▶

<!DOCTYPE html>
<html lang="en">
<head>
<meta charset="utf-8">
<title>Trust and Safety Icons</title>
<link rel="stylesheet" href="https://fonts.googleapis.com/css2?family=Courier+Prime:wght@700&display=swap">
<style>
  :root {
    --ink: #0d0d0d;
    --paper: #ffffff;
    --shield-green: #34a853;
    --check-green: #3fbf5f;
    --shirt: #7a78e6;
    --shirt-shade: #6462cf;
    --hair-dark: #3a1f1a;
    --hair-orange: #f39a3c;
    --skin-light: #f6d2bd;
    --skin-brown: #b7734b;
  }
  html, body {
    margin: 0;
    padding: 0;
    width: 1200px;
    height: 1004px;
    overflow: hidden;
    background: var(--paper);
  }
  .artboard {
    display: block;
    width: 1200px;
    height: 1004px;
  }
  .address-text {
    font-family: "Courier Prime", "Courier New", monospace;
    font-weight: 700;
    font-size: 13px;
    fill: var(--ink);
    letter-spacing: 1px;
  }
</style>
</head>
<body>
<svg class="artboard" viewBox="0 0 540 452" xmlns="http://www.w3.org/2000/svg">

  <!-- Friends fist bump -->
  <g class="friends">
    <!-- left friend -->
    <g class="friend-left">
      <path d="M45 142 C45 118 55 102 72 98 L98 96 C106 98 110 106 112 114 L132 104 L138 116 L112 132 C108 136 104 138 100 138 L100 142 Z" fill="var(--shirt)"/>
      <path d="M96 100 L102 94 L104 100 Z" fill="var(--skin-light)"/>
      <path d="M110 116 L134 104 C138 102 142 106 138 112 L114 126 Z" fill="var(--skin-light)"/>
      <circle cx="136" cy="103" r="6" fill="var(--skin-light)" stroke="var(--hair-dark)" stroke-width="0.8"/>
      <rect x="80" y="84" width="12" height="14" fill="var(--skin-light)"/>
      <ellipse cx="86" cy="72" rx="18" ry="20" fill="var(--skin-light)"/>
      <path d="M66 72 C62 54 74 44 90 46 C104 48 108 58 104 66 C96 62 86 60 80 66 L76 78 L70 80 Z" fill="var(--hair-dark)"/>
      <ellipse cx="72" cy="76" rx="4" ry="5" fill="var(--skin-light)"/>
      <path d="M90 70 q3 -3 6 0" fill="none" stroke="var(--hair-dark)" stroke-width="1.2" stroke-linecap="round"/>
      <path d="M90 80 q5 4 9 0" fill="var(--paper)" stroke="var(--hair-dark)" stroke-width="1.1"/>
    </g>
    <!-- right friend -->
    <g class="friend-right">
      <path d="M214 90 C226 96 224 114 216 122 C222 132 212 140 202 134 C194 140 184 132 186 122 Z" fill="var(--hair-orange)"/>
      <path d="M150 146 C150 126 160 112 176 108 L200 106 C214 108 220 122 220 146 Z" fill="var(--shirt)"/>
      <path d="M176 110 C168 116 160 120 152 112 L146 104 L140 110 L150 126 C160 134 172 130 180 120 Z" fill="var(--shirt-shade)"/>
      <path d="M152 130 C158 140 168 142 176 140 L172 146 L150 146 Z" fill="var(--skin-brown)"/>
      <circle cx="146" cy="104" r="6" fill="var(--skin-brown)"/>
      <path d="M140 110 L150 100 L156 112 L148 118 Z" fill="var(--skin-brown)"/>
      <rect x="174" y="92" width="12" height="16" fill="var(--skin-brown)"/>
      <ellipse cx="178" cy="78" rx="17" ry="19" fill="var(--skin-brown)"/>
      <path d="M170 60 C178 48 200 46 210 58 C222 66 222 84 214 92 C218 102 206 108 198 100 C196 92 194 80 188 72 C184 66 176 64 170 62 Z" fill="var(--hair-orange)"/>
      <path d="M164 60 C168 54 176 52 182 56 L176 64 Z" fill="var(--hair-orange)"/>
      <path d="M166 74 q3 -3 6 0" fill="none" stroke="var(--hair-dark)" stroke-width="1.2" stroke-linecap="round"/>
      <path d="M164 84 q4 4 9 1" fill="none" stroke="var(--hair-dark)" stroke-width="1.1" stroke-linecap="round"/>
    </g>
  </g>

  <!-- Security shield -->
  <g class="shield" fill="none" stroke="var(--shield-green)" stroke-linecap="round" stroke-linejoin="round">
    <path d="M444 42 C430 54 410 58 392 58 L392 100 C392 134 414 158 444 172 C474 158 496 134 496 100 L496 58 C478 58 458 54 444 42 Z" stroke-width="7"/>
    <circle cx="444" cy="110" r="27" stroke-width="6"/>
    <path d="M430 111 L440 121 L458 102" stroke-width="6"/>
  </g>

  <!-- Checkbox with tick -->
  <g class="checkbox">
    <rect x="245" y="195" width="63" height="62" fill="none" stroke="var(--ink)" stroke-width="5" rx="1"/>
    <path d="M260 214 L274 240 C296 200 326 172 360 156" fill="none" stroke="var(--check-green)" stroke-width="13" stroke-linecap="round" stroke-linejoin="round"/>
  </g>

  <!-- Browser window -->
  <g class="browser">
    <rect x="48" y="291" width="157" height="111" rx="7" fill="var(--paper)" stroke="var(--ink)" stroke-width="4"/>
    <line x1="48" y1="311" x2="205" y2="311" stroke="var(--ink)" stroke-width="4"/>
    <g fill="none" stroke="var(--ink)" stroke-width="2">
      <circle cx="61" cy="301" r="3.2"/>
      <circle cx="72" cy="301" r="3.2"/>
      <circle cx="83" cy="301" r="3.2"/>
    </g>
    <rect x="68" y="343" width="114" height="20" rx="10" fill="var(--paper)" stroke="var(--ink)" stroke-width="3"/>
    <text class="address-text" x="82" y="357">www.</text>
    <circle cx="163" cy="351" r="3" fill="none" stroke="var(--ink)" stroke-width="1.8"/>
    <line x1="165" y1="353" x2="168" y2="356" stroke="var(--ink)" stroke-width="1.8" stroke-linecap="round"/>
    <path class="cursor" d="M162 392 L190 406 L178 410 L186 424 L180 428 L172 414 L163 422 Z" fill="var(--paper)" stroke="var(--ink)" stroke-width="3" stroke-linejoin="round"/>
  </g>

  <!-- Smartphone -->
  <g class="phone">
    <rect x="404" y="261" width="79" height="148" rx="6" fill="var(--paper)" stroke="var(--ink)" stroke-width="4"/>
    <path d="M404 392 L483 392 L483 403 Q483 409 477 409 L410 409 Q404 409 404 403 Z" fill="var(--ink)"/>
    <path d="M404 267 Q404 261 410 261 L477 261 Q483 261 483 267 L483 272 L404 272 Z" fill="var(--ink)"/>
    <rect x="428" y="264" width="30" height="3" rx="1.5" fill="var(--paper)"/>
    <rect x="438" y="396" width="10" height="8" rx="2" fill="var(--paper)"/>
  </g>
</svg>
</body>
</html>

◀

Copy the data above. Keep each line exact.

<!DOCTYPE html>
<html lang="en">
<head>
<meta charset="utf-8">
<title>Trust and Safety Icons</title>
<link rel="stylesheet" href="https://fonts.googleapis.com/css2?family=Courier+Prime:wght@700&display=swap">
<style>
  :root {
    --ink: #0d0d0d;
    --paper: #ffffff;
    --shield-green: #34a853;
    --check-green: #3fbf5f;
    --shirt: #7a78e6;
    --shirt-shade: #6462cf;
    --hair-dark: #3a1f1a;
    --hair-orange: #f39a3c;
    --skin-light: #f6d2bd;
    --skin-brown: #b7734b;
  }
  html, body {
    margin: 0;
    padding: 0;
    width: 1200px;
    height: 1004px;
    overflow: hidden;
    background: var(--paper);
  }
  .artboard {
    display: block;
    width: 1200px;
    height: 1004px;
  }
  .address-text {
    font-family: "Courier Prime", "Courier New", monospace;
    font-weight: 700;
    font-size: 13px;
    fill: var(--ink);
    letter-spacing: 1px;
  }
</style>
</head>
<body>
<svg class="artboard" viewBox="0 0 540 452" xmlns="http://www.w3.org/2000/svg">

  <!-- Friends fist bump -->
  <g class="friends">
    <!-- left friend -->
    <g class="friend-left">
      <path d="M45 142 C45 118 55 102 72 98 L98 96 C106 98 110 106 112 114 L132 104 L138 116 L112 132 C108 136 104 138 100 138 L100 142 Z" fill="var(--shirt)"/>
      <path d="M96 100 L102 94 L104 100 Z" fill="var(--skin-light)"/>
      <path d="M110 116 L134 104 C138 102 142 106 138 112 L114 126 Z" fill="var(--skin-light)"/>
      <circle cx="136" cy="103" r="6" fill="var(--skin-light)" stroke="var(--hair-dark)" stroke-width="0.8"/>
      <rect x="80" y="84" width="12" height="14" fill="var(--skin-light)"/>
      <ellipse cx="86" cy="72" rx="18" ry="20" fill="var(--skin-light)"/>
      <path d="M66 72 C62 54 74 44 90 46 C104 48 108 58 104 66 C96 62 86 60 80 66 L76 78 L70 80 Z" fill="var(--hair-dark)"/>
      <ellipse cx="72" cy="76" rx="4" ry="5" fill="var(--skin-light)"/>
      <path d="M90 70 q3 -3 6 0" fill="none" stroke="var(--hair-dark)" stroke-width="1.2" stroke-linecap="round"/>
      <path d="M90 80 q5 4 9 0" fill="var(--paper)" stroke="var(--hair-dark)" stroke-width="1.1"/>
    </g>
    <!-- right friend -->
    <g class="friend-right">
      <path d="M214 90 C226 96 224 114 216 122 C222 132 212 140 202 134 C194 140 184 132 186 122 Z" fill="var(--hair-orange)"/>
      <path d="M150 146 C150 126 160 112 176 108 L200 106 C214 108 220 122 220 146 Z" fill="var(--shirt)"/>
      <path d="M176 110 C168 116 160 120 152 112 L146 104 L140 110 L150 126 C160 134 172 130 180 120 Z" fill="var(--shirt-shade)"/>
      <path d="M152 130 C158 140 168 142 176 140 L172 146 L150 146 Z" fill="var(--skin-brown)"/>
      <circle cx="146" cy="104" r="6" fill="var(--skin-brown)"/>
      <path d="M140 110 L150 100 L156 112 L148 118 Z" fill="var(--skin-brown)"/>
      <rect x="174" y="92" width="12" height="16" fill="var(--skin-brown)"/>
      <ellipse cx="178" cy="78" rx="17" ry="19" fill="var(--skin-brown)"/>
      <path d="M170 60 C178 48 200 46 210 58 C222 66 222 84 214 92 C218 102 206 108 198 100 C196 92 194 80 188 72 C184 66 176 64 170 62 Z" fill="var(--hair-orange)"/>
      <path d="M164 60 C168 54 176 52 182 56 L176 64 Z" fill="var(--hair-orange)"/>
      <path d="M166 74 q3 -3 6 0" fill="none" stroke="var(--hair-dark)" stroke-width="1.2" stroke-linecap="round"/>
      <path d="M164 84 q4 4 9 1" fill="none" stroke="var(--hair-dark)" stroke-width="1.1" stroke-linecap="round"/>
    </g>
  </g>

  <!-- Security shield -->
  <g class="shield" fill="none" stroke="var(--shield-green)" stroke-linecap="round" stroke-linejoin="round">
    <path d="M444 42 C430 54 410 58 392 58 L392 100 C392 134 414 158 444 172 C474 158 496 134 496 100 L496 58 C478 58 458 54 444 42 Z" stroke-width="7"/>
    <circle cx="444" cy="110" r="27" stroke-width="6"/>
    <path d="M430 111 L440 121 L458 102" stroke-width="6"/>
  </g>

  <!-- Checkbox with tick -->
  <g class="checkbox">
    <rect x="245" y="195" width="63" height="62" fill="none" stroke="var(--ink)" stroke-width="5" rx="1"/>
    <path d="M260 214 L274 240 C296 200 326 172 360 156" fill="none" stroke="var(--check-green)" stroke-width="13" stroke-linecap="round" stroke-linejoin="round"/>
  </g>

  <!-- Browser window -->
  <g class="browser">
    <rect x="48" y="291" width="157" height="111" rx="7" fill="var(--paper)" stroke="var(--ink)" stroke-width="4"/>
    <line x1="48" y1="311" x2="205" y2="311" stroke="var(--ink)" stroke-width="4"/>
    <g fill="none" stroke="var(--ink)" stroke-width="2">
      <circle cx="61" cy="301" r="3.2"/>
      <circle cx="72" cy="301" r="3.2"/>
      <circle cx="83" cy="301" r="3.2"/>
    </g>
    <rect x="68" y="343" width="114" height="20" rx="10" fill="var(--paper)" stroke="var(--ink)" stroke-width="3"/>
    <text class="address-text" x="82" y="357">www.</text>
    <circle cx="163" cy="351" r="3" fill="none" stroke="var(--ink)" stroke-width="1.8"/>
    <line x1="165" y1="353" x2="168" y2="356" stroke="var(--ink)" stroke-width="1.8" stroke-linecap="round"/>
    <path class="cursor" d="M162 392 L190 406 L178 410 L186 424 L180 428 L172 414 L163 422 Z" fill="var(--paper)" stroke="var(--ink)" stroke-width="3" stroke-linejoin="round"/>
  </g>

  <!-- Smartphone -->
  <g class="phone">
    <rect x="404" y="261" width="79" height="148" rx="6" fill="var(--paper)" stroke="var(--ink)" stroke-width="4"/>
    <path d="M404 392 L483 392 L483 403 Q483 409 477 409 L410 409 Q404 409 404 403 Z" fill="var(--ink)"/>
    <path d="M404 267 Q404 261 410 261 L477 261 Q483 261 483 267 L483 272 L404 272 Z" fill="var(--ink)"/>
    <rect x="428" y="264" width="30" height="3" rx="1.5" fill="var(--paper)"/>
    <rect x="438" y="396" width="10" height="8" rx="2" fill="var(--paper)"/>
  </g>
</svg>
</body>
</html>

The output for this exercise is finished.